The two companies reached a deal at the beginning of the year under which Zenith was to pay £1 million for an 80% stake in the Congolese subsidiary. This company owns a 56% stake in the Tilapia oilfield. The payment was to come half in cash, half in Zenith stock.
Now, though, Zenith will pay £800,000 for the stake in cash only and in 10 monthly instalments. The first payment will be due on completion.
Had the deal not been altered, AAOG would have held around 20% of Zenith’s share capital and been forced to hold it for six months.
Forum Energy Services, which owns 21.87% of AAOG’s shares and is the largest single holder, has said it will back the change. This will be voted on at an AAOG general meeting. The deal also requires approval from Congo Brazzaville’s Minister of Hydrocarbons.
AAOG acknowledged the changed terms and called for its shareholders to attend the general meeting remotely.
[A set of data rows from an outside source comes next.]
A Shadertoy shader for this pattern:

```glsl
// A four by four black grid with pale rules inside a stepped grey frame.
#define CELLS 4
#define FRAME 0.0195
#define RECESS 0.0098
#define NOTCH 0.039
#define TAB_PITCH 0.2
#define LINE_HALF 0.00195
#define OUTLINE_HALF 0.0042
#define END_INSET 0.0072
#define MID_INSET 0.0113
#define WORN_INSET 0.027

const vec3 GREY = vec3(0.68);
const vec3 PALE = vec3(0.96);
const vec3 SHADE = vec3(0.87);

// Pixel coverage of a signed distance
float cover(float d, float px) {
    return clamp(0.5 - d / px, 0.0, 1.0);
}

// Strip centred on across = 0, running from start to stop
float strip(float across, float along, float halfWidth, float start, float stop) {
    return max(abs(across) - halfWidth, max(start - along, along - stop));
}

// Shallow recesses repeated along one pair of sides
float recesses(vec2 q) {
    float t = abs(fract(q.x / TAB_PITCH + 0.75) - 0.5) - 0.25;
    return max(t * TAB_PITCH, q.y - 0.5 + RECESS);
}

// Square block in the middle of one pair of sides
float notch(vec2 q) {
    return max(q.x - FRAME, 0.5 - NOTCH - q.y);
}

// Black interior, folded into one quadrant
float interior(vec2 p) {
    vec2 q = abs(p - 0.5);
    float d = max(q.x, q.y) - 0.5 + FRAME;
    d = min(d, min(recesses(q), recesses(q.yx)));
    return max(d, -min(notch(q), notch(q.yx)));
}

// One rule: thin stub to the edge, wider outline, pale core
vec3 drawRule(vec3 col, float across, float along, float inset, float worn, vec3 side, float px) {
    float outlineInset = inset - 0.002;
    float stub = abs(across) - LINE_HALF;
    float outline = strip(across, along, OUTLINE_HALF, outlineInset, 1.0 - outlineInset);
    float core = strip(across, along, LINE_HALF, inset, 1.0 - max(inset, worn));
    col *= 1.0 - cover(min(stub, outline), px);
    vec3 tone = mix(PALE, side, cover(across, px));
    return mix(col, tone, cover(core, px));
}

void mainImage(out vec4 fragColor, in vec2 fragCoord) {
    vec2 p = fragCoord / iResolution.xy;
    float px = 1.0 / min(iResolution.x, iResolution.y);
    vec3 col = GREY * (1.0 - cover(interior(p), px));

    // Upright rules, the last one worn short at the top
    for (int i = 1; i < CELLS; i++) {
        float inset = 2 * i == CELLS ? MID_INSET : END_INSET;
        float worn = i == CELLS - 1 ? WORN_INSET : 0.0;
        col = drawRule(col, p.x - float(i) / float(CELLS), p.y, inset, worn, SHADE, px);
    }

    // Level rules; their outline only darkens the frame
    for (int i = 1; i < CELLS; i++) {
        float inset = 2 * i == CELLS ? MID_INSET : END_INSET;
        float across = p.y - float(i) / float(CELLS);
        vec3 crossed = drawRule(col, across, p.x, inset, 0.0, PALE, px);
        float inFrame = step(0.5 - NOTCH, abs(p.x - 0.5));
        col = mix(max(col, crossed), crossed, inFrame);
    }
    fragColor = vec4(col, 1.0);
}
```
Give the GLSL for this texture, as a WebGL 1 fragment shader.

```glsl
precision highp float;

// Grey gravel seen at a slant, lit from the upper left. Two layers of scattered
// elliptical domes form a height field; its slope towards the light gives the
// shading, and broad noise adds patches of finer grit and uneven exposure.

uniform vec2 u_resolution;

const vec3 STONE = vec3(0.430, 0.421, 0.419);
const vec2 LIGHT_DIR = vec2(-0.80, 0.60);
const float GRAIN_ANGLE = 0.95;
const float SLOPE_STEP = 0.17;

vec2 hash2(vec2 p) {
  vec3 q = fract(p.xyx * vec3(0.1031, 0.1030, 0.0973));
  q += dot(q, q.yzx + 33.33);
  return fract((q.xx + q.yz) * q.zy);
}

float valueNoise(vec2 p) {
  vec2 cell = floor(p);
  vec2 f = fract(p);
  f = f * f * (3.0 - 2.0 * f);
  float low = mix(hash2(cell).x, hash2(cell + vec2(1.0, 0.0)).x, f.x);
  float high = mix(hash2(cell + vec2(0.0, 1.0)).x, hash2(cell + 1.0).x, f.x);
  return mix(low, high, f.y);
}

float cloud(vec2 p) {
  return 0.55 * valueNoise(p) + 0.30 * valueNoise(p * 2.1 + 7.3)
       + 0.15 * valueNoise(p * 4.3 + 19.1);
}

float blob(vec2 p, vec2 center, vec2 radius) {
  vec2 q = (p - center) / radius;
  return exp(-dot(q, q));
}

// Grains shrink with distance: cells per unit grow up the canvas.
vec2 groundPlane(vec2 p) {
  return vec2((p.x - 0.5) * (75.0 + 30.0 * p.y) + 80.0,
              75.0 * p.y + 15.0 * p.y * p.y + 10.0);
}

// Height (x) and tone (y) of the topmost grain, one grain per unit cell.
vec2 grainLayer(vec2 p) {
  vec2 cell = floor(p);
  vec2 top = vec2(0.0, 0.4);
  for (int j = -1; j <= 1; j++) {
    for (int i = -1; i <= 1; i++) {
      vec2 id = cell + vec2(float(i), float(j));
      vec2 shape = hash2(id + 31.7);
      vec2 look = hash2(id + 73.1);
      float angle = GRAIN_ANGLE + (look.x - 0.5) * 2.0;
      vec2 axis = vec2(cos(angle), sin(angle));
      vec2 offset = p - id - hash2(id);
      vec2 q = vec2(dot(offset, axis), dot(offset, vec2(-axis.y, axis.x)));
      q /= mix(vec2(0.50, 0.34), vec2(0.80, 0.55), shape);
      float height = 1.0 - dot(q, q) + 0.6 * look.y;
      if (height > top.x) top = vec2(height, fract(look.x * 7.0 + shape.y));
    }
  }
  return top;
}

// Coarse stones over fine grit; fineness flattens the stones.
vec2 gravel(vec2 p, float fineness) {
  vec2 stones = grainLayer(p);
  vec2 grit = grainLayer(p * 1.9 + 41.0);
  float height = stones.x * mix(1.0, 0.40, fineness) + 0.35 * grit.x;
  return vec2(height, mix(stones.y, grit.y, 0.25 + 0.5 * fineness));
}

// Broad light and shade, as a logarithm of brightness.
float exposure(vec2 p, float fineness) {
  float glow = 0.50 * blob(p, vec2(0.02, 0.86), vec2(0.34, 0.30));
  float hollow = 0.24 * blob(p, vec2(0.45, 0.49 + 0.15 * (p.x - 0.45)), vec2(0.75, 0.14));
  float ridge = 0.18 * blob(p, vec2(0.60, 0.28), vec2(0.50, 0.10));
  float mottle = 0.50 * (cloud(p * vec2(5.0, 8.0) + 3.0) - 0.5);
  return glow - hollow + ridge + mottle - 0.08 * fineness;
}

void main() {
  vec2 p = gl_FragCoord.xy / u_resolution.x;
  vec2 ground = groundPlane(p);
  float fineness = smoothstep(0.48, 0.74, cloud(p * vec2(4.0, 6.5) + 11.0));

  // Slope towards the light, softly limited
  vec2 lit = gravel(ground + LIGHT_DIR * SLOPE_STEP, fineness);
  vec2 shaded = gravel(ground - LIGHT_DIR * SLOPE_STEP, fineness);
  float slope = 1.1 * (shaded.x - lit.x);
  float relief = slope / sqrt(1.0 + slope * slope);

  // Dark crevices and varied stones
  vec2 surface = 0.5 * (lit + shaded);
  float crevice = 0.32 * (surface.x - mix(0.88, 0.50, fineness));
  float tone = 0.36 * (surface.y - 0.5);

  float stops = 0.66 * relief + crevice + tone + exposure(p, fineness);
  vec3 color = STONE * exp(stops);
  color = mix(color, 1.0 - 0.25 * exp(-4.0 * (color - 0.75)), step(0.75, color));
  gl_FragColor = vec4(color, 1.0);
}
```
Zenith had a put and call option to acquire the last 20% of the unit, but this has been terminated. The buyer had also planned to provide a secured loan facility, worth £250,000, but this has also been ended.
Zenith’s CEO Andrea Cattaneo said his company’s share price had fallen recently and that the new agreement reflected “an adjusted asset valuation commensurate with the decline in oil prices”. The cash would be “funded by means of our publicly announced EUR 25 million EMTN programme”.
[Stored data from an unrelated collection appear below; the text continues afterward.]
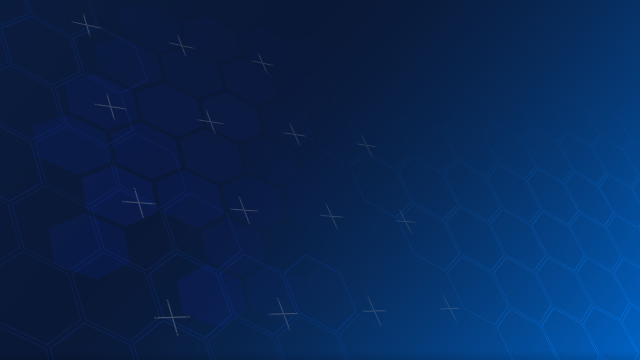
Give the GLSL for this background, as a Shadertoy shader.

```glsl
#define NIGHT vec3(0.038, 0.096, 0.216)
#define AZURE vec3(0.0, 0.385, 0.77)
#define INDIGO vec3(0.045, 0.115, 0.36)
#define LINE_LEFT vec3(0.0, 0.045, 0.15)
#define LINE_RIGHT vec3(0.01, 0.10, 0.19)
#define CROSS_TINT vec3(0.46, 0.50, 0.54)
#define TILE_APOTHEM 0.465
#define FRAME_APOTHEM 0.475
#define FRAME_WIDTH 0.007
#define CROSS_ARM 0.135
#define CROSS_WIDTH 0.0045

// Tilted planes: column step, row step and origin, measured from the top left
const mat3 TILE_PLANE = mat3(0.2072, 0.0389, 0.0563, -0.0868, 0.0928, -0.049, 0.4405, 0.0799, 1.0416);
const mat3 FRAME_PLANE = mat3(0.2176, 0.0347, 0.046, -0.0637, 0.138, -0.055, 0.213, 0.4583, 1.0);
const mat3 CROSS_PLANE = mat3(0.3079, 0.0683, 0.087, 0.0435, 0.2046, -0.075, 0.2407, 0.0694, 1.0);

float hash(vec2 p) {
    return fract(sin(dot(p, vec2(127.1, 311.7))) * 43758.5453);
}

vec2 toPlane(mat3 plane, vec2 p) {
    vec3 h = inverse(plane) * vec3(p, 1.0);
    return h.xy / h.z;
}

// Skewed grid coordinates to regular hexagon space
vec2 toHexSpace(vec2 grid) {
    return vec2(grid.x - 0.5 * grid.y, 0.8660254 * grid.y);
}

// Centre of the nearest hexagon
vec2 hexCenter(vec2 p) {
    vec2 size = vec2(1.0, 1.7320508);
    vec2 a = floor(p / size + 0.5) * size;
    vec2 b = (floor(p / size) + 0.5) * size;
    return distance(p, a) < distance(p, b) ? a : b;
}

// Column and row of a hexagon centre
vec2 hexIndex(vec2 center) {
    float row = floor(center.y / 0.8660254 + 0.5);
    return vec2(floor(center.x + 0.5 * row + 0.5), row);
}

float hexDistance(vec2 p, float apothem) {
    p = abs(p);
    return max(p.x, dot(p, vec2(0.5, 0.8660254))) - apothem;
}

float stroke(float d, float halfWidth, float aa) {
    return smoothstep(aa, -aa, abs(d) - halfWidth);
}

// Strength of the solid tiles, fading along each row
float tiles(vec2 p) {
    vec2 hexPos = toHexSpace(toPlane(TILE_PLANE, p));
    float aa = 0.7 * fwidth(hexPos.y);
    vec2 center = hexCenter(hexPos);
    vec2 id = hexIndex(center);
    float first = floor(id.y * id.y * 0.075) + step(5.5, id.y);
    float along = id.x - first;
    bool inside = id.y >= 0.0 && id.y <= 6.0 && along >= 0.0;
    bool gap = id.y == 5.0 && mod(id.x, 2.0) == 0.0;
    if (!inside || gap) return 0.0;
    float fade = max(0.0, 1.0 - 0.21 * along);
    fade *= mix(0.35, 0.85, smoothstep(0.0, 3.0, id.y)) * mix(0.75, 1.0, hash(id));
    return fade * smoothstep(aa, -aa, hexDistance(hexPos - center, TILE_APOTHEM));
}

// Glow of the hexagon frames: one group at the left, one at the right
vec3 frames(vec2 p) {
    vec2 hexPos = toHexSpace(toPlane(FRAME_PLANE, p));
    float aa = 0.7 * fwidth(hexPos.y);
    vec2 center = hexCenter(hexPos);
    vec2 id = hexIndex(center);
    float diagonal = id.x - id.y;
    float left = step(diagonal, 1.0 + step(2.0, abs(id.y))) * step(p.x, 1.05);
    float right = step(5.0, diagonal) * step(-2.0, id.y);
    left *= mix(0.45, 0.8, hash(id));
    right *= smoothstep(0.22, 0.62, p.y) * mix(0.4, 0.85, smoothstep(0.9, 1.6, p.x));
    right *= mix(0.6, 1.0, hash(id + 7.0));
    float line = stroke(hexDistance(hexPos - center, FRAME_APOTHEM), FRAME_WIDTH, aa);
    return line * (LINE_LEFT * left + LINE_RIGHT * right);
}

// Fine crosses with small dots at their tips
float crosses(vec2 p) {
    vec2 grid = toPlane(CROSS_PLANE, p);
    vec2 aa = 0.7 * fwidth(grid);
    vec2 id = floor(grid + 0.5);
    if (id != clamp(id, 0.0, 3.0) || id.x - id.y > 2.5) return 0.0;
    vec2 local = abs(grid - id);
    float across = stroke(local.y, CROSS_WIDTH, aa.y) * smoothstep(CROSS_ARM, 0.8 * CROSS_ARM, local.x);
    float upright = stroke(local.x, CROSS_WIDTH, aa.x) * smoothstep(CROSS_ARM, 0.8 * CROSS_ARM, local.y);
    vec2 tip = local.x > local.y ? local - vec2(CROSS_ARM, 0.0) : local - vec2(0.0, CROSS_ARM);
    float dots = smoothstep(0.008 + aa.y, 0.008 - aa.y, length(tip));
    return max(max(across, upright), 0.6 * dots) * mix(0.55, 0.38, id.x / 3.0);
}

void mainImage(out vec4 fragColor, in vec2 fragCoord) {
    vec2 p = fragCoord / iResolution.y;
    p.y = 1.0 - p.y;

    // Diagonal light from the lower right corner
    float slope = dot(p, vec2(0.76, 0.65));
    float light = pow(clamp((slope - 0.72) / 1.28, 0.0, 1.0), 1.6);
    vec3 color = mix(NIGHT, AZURE, light);
    color += vec3(0.0, 0.012, 0.025) * smoothstep(0.6, 0.0, slope);

    color = mix(color, max(color, INDIGO), 0.62 * tiles(p));
    color += frames(p);
    color = mix(color, CROSS_TINT, crosses(p));
    color *= 1.0 - 0.12 * smoothstep(0.97, 1.0, p.y);
    fragColor = vec4(color, 1.0);
}
```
Once the deal has been completed, AAOG will qualify as a cash shell on London’s Alternative Investment Market (AIM) and so would have to find a deal to carry out a reverse takeover.
Align Research’s Richard Jennings expressed scepticism to Energy Voice about the deal. “Zenith doesn’t have any money. It has been based on the printing of paper and collection of money from new cannon fodder. [Coronavirus] has blown a universe-sized black hole in Cattaneo’s outlook. AAOG and Zenith are both toast, desperately trying to stand up while a hurricane force wind is blowing around them,” Jennings said. “The termination of the put and call option shows bad intent as regards Zenith’s plans.”
Jennings has long been critical of the Zenith transaction and played a part in an alternative bid for AAOG in January. “Shareholders will never see any benefit from this deal. AAOG and Zenith … need to die. It is a travesty of epic proportions.”
Responding on behalf of Zenith Stefania Barbaglio said anger in the market place had been driven by low share prices, triggered by the coronavirus and oil crash. “The current market situation is difficult for oil and gas producers but it has also created opportunities that Zenith is pursuing and will be adequately able to fund them. Zenith board’s main priority is to build a portfolio that generates value for its shareholders and part of this is the deal in Congo.”
Barbaglio also denied there were problems with Zenith’s funding. The company has a euro bond programme and is “has always pursued a strategy of low company expenses”. The new agreement provides better terms for Zenith and better value for the company’s shareholders.
Updated: 15:10 with comments from Align Research’s Richard Jennings and Zenith’s Stefania Barbaglio.